▸ **Task statement**
Report every line of the records that contains the word "render".

▸ **Exercise data**
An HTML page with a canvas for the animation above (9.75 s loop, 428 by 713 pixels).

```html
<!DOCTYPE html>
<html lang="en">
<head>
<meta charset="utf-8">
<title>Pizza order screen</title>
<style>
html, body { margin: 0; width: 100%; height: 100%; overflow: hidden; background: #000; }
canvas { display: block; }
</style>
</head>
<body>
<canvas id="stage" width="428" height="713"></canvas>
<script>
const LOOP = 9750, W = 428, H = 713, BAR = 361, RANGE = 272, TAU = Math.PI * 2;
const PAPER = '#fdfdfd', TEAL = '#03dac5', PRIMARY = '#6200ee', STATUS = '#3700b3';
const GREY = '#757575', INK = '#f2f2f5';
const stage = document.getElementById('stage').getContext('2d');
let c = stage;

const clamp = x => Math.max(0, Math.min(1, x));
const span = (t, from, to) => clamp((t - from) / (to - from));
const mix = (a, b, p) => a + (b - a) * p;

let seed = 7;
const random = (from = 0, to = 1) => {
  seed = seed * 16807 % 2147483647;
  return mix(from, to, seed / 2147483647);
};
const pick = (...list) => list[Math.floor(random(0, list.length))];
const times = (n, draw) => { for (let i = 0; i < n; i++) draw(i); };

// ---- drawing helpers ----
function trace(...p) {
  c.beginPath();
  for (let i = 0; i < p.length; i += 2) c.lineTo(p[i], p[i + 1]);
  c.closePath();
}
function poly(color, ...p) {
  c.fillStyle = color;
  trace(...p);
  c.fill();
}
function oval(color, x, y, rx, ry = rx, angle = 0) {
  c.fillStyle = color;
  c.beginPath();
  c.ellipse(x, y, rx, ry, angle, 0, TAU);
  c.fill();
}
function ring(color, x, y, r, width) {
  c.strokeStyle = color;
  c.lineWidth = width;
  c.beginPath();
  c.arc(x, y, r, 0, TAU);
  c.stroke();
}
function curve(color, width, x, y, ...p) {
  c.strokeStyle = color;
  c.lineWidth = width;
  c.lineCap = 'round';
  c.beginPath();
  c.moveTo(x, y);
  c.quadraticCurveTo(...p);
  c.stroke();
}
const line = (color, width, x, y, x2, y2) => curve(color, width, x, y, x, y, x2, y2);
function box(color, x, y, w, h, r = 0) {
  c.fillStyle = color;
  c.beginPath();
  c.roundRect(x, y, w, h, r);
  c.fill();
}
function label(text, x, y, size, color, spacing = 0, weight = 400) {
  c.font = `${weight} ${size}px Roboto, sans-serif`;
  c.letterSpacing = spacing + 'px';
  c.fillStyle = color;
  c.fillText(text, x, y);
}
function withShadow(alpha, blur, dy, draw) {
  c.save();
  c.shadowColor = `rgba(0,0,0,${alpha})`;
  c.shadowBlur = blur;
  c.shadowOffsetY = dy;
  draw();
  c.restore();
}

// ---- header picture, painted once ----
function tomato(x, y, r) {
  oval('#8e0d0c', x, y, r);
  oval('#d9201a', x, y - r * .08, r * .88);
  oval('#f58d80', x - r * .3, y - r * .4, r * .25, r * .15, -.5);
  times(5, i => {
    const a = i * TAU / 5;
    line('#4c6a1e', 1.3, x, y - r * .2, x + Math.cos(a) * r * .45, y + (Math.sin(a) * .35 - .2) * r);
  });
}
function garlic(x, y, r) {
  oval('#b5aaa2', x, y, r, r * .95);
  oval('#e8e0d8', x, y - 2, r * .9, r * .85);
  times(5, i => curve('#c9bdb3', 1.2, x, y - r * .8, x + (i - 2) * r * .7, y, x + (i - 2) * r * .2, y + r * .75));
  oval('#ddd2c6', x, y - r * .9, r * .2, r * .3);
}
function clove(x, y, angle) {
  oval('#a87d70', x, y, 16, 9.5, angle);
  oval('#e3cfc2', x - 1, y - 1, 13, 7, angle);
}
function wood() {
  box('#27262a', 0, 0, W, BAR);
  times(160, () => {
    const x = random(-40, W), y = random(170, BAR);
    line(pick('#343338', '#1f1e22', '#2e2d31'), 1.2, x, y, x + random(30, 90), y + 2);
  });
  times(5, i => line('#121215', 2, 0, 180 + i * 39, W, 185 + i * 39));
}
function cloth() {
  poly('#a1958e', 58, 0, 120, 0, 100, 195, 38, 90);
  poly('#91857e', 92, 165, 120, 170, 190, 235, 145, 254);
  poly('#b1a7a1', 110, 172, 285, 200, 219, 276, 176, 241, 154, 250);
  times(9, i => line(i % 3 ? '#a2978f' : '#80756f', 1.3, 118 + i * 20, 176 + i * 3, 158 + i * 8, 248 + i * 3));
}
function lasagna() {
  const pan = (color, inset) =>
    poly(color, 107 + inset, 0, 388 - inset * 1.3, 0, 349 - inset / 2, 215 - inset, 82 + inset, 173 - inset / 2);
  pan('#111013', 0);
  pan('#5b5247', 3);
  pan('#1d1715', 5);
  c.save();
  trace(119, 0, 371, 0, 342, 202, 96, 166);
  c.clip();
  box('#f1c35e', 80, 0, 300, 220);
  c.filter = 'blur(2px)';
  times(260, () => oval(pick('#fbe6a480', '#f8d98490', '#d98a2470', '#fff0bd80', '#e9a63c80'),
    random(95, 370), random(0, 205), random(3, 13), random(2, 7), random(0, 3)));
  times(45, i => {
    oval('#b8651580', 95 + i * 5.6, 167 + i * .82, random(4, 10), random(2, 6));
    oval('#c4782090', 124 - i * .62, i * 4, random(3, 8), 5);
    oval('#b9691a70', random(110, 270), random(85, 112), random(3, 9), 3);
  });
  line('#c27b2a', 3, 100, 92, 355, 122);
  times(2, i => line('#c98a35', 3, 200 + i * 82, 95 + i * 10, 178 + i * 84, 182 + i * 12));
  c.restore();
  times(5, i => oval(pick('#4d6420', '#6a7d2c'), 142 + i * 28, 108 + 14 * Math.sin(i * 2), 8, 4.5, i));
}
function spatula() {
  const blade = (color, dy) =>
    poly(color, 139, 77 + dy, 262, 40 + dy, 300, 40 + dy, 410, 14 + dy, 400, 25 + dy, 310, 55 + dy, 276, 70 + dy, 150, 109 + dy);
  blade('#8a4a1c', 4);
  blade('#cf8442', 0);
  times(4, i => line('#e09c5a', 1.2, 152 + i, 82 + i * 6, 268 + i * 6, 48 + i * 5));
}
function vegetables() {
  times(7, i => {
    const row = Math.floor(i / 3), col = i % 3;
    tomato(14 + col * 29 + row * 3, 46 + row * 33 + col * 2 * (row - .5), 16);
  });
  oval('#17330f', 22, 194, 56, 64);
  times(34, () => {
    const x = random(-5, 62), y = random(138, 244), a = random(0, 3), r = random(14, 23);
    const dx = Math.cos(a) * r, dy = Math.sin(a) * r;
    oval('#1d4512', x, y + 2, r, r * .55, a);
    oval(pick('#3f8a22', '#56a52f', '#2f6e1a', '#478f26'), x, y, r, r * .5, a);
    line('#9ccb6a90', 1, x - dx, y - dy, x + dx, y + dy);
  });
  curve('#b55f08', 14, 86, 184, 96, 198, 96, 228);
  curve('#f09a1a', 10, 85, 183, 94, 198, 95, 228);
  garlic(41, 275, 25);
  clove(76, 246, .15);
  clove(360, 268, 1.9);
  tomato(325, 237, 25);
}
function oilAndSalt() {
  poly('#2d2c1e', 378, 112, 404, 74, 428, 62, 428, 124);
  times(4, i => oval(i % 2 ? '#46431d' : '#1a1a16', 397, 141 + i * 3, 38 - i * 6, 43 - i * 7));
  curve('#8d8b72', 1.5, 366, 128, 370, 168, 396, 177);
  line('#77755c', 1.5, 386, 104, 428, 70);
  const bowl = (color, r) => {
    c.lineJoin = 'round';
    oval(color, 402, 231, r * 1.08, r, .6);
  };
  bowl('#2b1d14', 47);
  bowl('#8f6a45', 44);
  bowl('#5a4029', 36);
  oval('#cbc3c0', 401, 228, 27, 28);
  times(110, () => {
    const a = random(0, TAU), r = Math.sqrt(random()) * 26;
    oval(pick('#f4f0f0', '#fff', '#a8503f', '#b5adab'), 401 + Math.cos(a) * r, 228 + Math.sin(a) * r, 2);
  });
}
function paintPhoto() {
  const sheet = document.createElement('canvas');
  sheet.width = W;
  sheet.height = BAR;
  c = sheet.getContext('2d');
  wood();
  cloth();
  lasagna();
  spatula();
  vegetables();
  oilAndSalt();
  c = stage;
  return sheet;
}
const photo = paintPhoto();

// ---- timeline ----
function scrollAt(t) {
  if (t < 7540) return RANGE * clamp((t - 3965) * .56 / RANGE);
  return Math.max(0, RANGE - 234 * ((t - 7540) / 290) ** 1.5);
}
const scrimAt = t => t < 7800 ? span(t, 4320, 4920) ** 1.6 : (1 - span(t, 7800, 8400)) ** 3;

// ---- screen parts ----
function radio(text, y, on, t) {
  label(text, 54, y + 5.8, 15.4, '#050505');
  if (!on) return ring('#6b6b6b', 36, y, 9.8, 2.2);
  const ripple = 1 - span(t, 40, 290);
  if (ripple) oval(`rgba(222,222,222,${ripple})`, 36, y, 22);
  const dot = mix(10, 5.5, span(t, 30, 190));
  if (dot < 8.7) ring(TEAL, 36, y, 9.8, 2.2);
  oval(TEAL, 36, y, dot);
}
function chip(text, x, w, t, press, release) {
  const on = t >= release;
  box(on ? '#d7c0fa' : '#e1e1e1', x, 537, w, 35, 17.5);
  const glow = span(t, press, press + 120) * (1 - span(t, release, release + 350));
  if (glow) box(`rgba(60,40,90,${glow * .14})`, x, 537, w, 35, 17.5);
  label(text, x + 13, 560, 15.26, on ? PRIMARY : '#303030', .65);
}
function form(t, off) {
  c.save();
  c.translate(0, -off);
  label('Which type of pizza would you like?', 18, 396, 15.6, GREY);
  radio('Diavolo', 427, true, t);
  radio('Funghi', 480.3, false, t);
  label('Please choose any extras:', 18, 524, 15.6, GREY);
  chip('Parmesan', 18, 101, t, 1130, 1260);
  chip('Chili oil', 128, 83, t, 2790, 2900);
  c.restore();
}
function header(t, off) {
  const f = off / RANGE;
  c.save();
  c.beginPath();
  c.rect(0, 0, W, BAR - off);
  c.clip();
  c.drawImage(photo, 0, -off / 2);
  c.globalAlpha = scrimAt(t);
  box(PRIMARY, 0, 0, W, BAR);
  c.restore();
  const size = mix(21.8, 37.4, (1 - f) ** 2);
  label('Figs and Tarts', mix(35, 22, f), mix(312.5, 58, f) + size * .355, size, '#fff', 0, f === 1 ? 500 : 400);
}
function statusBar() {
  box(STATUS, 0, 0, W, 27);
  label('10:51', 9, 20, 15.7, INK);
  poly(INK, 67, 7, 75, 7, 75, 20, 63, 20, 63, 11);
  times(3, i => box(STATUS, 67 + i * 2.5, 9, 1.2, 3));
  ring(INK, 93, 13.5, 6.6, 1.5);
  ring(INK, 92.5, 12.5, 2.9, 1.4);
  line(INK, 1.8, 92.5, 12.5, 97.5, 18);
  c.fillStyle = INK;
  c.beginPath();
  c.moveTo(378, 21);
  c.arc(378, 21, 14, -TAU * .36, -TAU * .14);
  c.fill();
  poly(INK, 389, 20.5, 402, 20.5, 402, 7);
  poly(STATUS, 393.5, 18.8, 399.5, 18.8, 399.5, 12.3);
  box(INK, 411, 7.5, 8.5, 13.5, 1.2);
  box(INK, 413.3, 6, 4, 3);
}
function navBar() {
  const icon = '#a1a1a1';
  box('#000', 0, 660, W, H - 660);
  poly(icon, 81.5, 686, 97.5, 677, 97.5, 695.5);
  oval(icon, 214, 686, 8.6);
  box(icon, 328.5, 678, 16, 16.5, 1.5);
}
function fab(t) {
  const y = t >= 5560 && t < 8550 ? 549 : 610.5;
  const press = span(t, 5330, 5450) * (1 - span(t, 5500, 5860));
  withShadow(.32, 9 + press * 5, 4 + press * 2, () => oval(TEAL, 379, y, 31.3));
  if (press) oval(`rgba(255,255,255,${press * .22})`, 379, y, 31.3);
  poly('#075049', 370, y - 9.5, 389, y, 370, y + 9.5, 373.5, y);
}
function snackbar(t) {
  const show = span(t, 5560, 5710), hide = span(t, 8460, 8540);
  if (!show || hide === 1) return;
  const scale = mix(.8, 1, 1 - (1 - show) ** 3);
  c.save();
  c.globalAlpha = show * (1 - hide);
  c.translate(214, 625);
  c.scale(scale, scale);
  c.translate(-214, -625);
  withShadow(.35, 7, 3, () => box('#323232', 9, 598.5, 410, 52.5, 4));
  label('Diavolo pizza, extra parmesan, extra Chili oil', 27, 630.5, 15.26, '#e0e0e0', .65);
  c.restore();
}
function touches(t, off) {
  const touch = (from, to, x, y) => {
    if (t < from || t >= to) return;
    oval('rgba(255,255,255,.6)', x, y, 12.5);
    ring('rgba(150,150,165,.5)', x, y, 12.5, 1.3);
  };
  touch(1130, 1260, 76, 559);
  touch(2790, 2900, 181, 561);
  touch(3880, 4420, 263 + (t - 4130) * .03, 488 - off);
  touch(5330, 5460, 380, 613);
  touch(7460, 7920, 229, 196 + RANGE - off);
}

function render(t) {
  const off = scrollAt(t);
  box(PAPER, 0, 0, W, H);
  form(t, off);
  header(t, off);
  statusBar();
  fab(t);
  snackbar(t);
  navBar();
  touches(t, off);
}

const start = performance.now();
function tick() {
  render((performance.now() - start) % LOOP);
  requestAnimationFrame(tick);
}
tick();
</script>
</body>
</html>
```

▸ **Result of the exercise**
function render(t) {
  render((performance.now() - start) % LOOP);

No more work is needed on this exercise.